**Task objective**
An exact copy of all the data, minus the images, is required.

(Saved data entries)
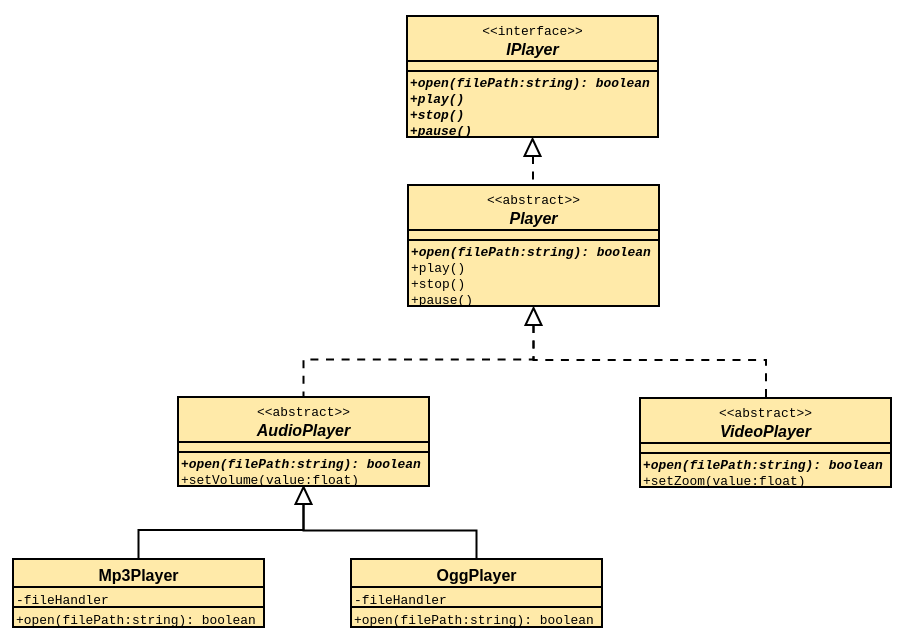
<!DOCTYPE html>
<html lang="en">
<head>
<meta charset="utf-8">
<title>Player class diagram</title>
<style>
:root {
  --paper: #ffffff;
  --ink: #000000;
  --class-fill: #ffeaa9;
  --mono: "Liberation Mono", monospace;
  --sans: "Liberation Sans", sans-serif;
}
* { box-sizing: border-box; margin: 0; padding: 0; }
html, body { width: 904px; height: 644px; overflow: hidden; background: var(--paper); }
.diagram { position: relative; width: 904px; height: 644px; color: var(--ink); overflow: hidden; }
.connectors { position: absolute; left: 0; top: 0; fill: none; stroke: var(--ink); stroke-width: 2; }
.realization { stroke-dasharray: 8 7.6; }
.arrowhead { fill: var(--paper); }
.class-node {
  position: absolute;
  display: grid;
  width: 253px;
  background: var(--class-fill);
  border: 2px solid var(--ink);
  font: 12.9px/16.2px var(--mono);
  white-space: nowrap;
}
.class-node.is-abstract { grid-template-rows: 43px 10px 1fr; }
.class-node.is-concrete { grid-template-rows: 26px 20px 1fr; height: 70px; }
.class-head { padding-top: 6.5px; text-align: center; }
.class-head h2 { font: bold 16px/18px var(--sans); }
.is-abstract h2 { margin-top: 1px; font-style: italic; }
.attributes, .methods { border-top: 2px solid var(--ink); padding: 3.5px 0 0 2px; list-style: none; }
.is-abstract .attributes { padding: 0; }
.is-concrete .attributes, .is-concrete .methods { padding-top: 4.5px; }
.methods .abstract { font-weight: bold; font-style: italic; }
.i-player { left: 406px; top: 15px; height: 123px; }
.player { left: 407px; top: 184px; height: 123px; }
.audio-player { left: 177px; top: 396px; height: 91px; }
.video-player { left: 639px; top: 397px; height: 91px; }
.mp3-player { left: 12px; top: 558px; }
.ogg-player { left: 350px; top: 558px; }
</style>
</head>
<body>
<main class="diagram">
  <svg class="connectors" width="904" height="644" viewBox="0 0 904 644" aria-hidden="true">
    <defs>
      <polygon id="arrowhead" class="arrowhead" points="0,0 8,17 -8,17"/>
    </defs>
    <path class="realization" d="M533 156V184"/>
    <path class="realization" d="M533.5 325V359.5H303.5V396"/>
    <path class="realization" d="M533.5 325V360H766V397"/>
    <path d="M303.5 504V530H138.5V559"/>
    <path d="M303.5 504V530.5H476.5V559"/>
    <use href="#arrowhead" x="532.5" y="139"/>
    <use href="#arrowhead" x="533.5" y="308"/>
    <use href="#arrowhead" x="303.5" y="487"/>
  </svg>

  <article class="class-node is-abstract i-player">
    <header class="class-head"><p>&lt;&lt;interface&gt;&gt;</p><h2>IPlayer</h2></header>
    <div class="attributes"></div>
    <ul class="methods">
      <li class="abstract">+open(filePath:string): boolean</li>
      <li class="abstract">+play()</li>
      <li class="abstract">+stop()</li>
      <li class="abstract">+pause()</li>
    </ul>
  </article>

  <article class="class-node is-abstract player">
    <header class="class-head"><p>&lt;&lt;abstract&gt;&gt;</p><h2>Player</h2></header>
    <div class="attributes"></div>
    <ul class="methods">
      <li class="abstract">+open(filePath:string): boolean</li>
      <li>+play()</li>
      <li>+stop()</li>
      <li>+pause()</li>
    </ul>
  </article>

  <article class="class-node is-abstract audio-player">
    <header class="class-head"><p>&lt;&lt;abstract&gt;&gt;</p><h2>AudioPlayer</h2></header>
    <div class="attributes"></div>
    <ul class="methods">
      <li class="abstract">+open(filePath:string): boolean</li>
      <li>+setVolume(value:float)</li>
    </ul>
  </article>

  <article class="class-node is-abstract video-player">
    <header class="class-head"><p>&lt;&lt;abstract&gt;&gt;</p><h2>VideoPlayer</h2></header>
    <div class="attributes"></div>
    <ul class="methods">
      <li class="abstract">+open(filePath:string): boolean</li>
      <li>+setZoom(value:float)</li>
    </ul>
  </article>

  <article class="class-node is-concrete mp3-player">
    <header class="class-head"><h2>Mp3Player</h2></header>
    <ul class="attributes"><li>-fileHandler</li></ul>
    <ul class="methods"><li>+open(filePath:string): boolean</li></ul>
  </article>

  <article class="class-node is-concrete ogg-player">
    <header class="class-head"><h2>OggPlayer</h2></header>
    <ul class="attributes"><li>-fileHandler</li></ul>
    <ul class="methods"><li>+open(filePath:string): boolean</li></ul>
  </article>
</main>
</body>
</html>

**Answer space**
<!DOCTYPE html>
<html lang="en">
<head>
<meta charset="utf-8">
<title>Player class diagram</title>
<style>
:root {
  --paper: #ffffff;
  --ink: #000000;
  --class-fill: #ffeaa9;
  --mono: "Liberation Mono", monospace;
  --sans: "Liberation Sans", sans-serif;
}
* { box-sizing: border-box; margin: 0; padding: 0; }
html, body { width: 904px; height: 644px; overflow: hidden; background: var(--paper); }
.diagram { position: relative; width: 904px; height: 644px; color: var(--ink); overflow: hidden; }
.connectors { position: absolute; left: 0; top: 0; fill: none; stroke: var(--ink); stroke-width: 2; }
.realization { stroke-dasharray: 8 7.6; }
.arrowhead { fill: var(--paper); }
.class-node {
  position: absolute;
  display: grid;
  width: 253px;
  background: var(--class-fill);
  border: 2px solid var(--ink);
  font: 12.9px/16.2px var(--mono);
  white-space: nowrap;
}
.class-node.is-abstract { grid-template-rows: 43px 10px 1fr; }
.class-node.is-concrete { grid-template-rows: 26px 20px 1fr; height: 70px; }
.class-head { padding-top: 6.5px; text-align: center; }
.class-head h2 { font: bold 16px/18px var(--sans); }
.is-abstract h2 { margin-top: 1px; font-style: italic; }
.attributes, .methods { border-top: 2px solid var(--ink); padding: 3.5px 0 0 2px; list-style: none; }
.is-abstract .attributes { padding: 0; }
.is-concrete .attributes, .is-concrete .methods { padding-top: 4.5px; }
.methods .abstract { font-weight: bold; font-style: italic; }
.i-player { left: 406px; top: 15px; height: 123px; }
.player { left: 407px; top: 184px; height: 123px; }
.audio-player { left: 177px; top: 396px; height: 91px; }
.video-player { left: 639px; top: 397px; height: 91px; }
.mp3-player { left: 12px; top: 558px; }
.ogg-player { left: 350px; top: 558px; }
</style>
</head>
<body>
<main class="diagram">
  <svg class="connectors" width="904" height="644" viewBox="0 0 904 644" aria-hidden="true">
    <defs>
      <polygon id="arrowhead" class="arrowhead" points="0,0 8,17 -8,17"/>
    </defs>
    <path class="realization" d="M533 156V184"/>
    <path class="realization" d="M533.5 325V359.5H303.5V396"/>
    <path class="realization" d="M533.5 325V360H766V397"/>
    <path d="M303.5 504V530H138.5V559"/>
    <path d="M303.5 504V530.5H476.5V559"/>
    <use href="#arrowhead" x="532.5" y="139"/>
    <use href="#arrowhead" x="533.5" y="308"/>
    <use href="#arrowhead" x="303.5" y="487"/>
  </svg>

  <article class="class-node is-abstract i-player">
    <header class="class-head"><p>&lt;&lt;interface&gt;&gt;</p><h2>IPlayer</h2></header>
    <div class="attributes"></div>
    <ul class="methods">
      <li class="abstract">+open(filePath:string): boolean</li>
      <li class="abstract">+play()</li>
      <li class="abstract">+stop()</li>
      <li class="abstract">+pause()</li>
    </ul>
  </article>

  <article class="class-node is-abstract player">
    <header class="class-head"><p>&lt;&lt;abstract&gt;&gt;</p><h2>Player</h2></header>
    <div class="attributes"></div>
    <ul class="methods">
      <li class="abstract">+open(filePath:string): boolean</li>
      <li>+play()</li>
      <li>+stop()</li>
      <li>+pause()</li>
    </ul>
  </article>

  <article class="class-node is-abstract audio-player">
    <header class="class-head"><p>&lt;&lt;abstract&gt;&gt;</p><h2>AudioPlayer</h2></header>
    <div class="attributes"></div>
    <ul class="methods">
      <li class="abstract">+open(filePath:string): boolean</li>
      <li>+setVolume(value:float)</li>
    </ul>
  </article>

  <article class="class-node is-abstract video-player">
    <header class="class-head"><p>&lt;&lt;abstract&gt;&gt;</p><h2>VideoPlayer</h2></header>
    <div class="attributes"></div>
    <ul class="methods">
      <li class="abstract">+open(filePath:string): boolean</li>
      <li>+setZoom(value:float)</li>
    </ul>
  </article>

  <article class="class-node is-concrete mp3-player">
    <header class="class-head"><h2>Mp3Player</h2></header>
    <ul class="attributes"><li>-fileHandler</li></ul>
    <ul class="methods"><li>+open(filePath:string): boolean</li></ul>
  </article>

  <article class="class-node is-concrete ogg-player">
    <header class="class-head"><h2>OggPlayer</h2></header>
    <ul class="attributes"><li>-fileHandler</li></ul>
    <ul class="methods"><li>+open(filePath:string): boolean</li></ul>
  </article>
</main>
</body>
</html>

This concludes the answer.